CoVid has covered up the serious challenges in the delivery of healthcare, but once the pandemic eases, those issues will again be front and center.
CHATTANOOGA, TENNESSEE, UNITED STATES, October 6, 2021 /EINPresswire.com/ — With the daily headlines, everyone’s attention has been laser focused on the COVID pandemic. As such, many of the problems plaguing our healthcare delivery system have all been temporarily assuaged by the government’s, insurers’ and healthcare establishments’ unprecedented and unrestrained response to this calamity. While necessary and commendable, this behavior has cloaked the appearance of the eight hundred-pound gorilla still lurking in the room – the broken healthcare delivery system – that after COVID fades away will once again be front and center. Witness, the recent September 18th headline in the Washington Post Business Section: “The days of full covid coverage are over. Insurers are restoring deductible and co-pays, leaving patients with big bills.”

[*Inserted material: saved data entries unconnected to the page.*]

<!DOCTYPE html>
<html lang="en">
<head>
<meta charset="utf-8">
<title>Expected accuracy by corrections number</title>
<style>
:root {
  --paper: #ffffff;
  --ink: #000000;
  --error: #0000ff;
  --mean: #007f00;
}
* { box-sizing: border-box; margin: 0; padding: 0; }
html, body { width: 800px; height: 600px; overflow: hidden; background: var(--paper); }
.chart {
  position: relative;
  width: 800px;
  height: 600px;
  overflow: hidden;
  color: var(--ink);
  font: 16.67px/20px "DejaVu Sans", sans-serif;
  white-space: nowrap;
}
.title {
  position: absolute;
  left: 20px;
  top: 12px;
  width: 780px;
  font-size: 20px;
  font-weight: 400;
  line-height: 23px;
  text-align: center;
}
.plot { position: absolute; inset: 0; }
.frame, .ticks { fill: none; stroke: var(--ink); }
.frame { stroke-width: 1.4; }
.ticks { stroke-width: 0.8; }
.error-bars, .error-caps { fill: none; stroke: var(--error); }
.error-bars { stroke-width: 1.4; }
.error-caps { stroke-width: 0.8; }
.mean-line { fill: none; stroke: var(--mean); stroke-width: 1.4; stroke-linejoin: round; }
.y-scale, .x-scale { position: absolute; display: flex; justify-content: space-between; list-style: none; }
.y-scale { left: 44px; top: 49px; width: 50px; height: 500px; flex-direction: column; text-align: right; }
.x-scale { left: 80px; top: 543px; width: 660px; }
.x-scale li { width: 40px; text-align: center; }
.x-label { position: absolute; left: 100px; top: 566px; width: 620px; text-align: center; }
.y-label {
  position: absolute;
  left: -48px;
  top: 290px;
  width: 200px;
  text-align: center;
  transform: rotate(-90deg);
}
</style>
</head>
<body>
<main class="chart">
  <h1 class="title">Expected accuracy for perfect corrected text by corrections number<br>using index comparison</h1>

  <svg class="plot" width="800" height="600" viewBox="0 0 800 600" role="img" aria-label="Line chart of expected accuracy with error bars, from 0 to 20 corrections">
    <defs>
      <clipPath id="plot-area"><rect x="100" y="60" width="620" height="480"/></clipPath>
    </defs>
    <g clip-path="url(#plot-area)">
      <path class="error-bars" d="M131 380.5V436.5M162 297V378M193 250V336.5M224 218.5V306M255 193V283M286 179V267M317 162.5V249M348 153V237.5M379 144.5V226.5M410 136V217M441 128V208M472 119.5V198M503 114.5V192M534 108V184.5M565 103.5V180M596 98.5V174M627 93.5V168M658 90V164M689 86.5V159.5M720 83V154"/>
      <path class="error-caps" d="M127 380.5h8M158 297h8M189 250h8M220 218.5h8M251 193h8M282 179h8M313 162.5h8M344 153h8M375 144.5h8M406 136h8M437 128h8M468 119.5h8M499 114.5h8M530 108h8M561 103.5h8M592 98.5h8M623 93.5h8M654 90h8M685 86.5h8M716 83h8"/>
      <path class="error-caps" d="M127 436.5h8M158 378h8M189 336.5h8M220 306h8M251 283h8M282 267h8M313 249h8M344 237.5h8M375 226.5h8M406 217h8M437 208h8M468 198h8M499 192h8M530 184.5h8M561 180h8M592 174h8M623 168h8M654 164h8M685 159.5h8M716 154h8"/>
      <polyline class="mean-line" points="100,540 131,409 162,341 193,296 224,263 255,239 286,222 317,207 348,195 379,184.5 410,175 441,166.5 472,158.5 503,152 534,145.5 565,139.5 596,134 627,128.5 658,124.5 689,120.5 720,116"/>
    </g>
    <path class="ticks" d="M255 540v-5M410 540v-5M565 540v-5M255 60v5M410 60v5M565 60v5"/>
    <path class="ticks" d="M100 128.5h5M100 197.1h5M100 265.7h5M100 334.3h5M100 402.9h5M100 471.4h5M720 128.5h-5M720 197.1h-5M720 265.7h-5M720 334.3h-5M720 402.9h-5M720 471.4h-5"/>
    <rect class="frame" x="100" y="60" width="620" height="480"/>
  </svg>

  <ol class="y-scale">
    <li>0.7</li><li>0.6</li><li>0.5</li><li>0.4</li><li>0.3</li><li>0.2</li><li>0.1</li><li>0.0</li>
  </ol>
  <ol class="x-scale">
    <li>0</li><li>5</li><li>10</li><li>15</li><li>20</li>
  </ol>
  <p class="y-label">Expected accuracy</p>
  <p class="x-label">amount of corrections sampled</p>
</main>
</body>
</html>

In his book Modern Healthcare Delivery: Deliverance or Debacle? A Glimpse from the Inside Out distinguished physician Dr. Michael Zema highlights many of the changes that have occurred in healthcare delivery, some of which not only have not met their goals, but also have had unintended downstream consequences for patients and providers. Some examples include…
• The electronic medical record (EMR)
• The accountable care organization (ACO)
• The failure of the Centers for Medicare & Medicaid Services Innovation Center (CMMI) with only 3 of 54 piloted alternative payment models having demonstrated cost savings robust enough to go mainstream – this at a cost of billions of taxpayer dollars – a weak return on investment.
He goes on to identify five key concerns that continue to confront healthcare delivery today…
• Financial barriers to patient care
• The fee-for-service model of payment
• The practice of defensive medicine with its associated waste
• The excessive administrative costs associated with a multi-payer system
• The lack of a fiscally and politically acceptable form of universal healthcare.
While identified separately, Dr. Zema points out that many of these issues are inexorably interlaced, and as such, any potential solution to one, will have requisite effects upon the others. Evolving piecemeal over more than half a century, Dr. Zema explains the problems inherent in today’s healthcare delivery system are complex and to assume their solution will be simple is naïve. He quotes H.L. Mencken as having once stated, “For every complex problem, there is a solution which is simple, direct and wrong.”
Dr Michael Zema on the How Not to Think podcast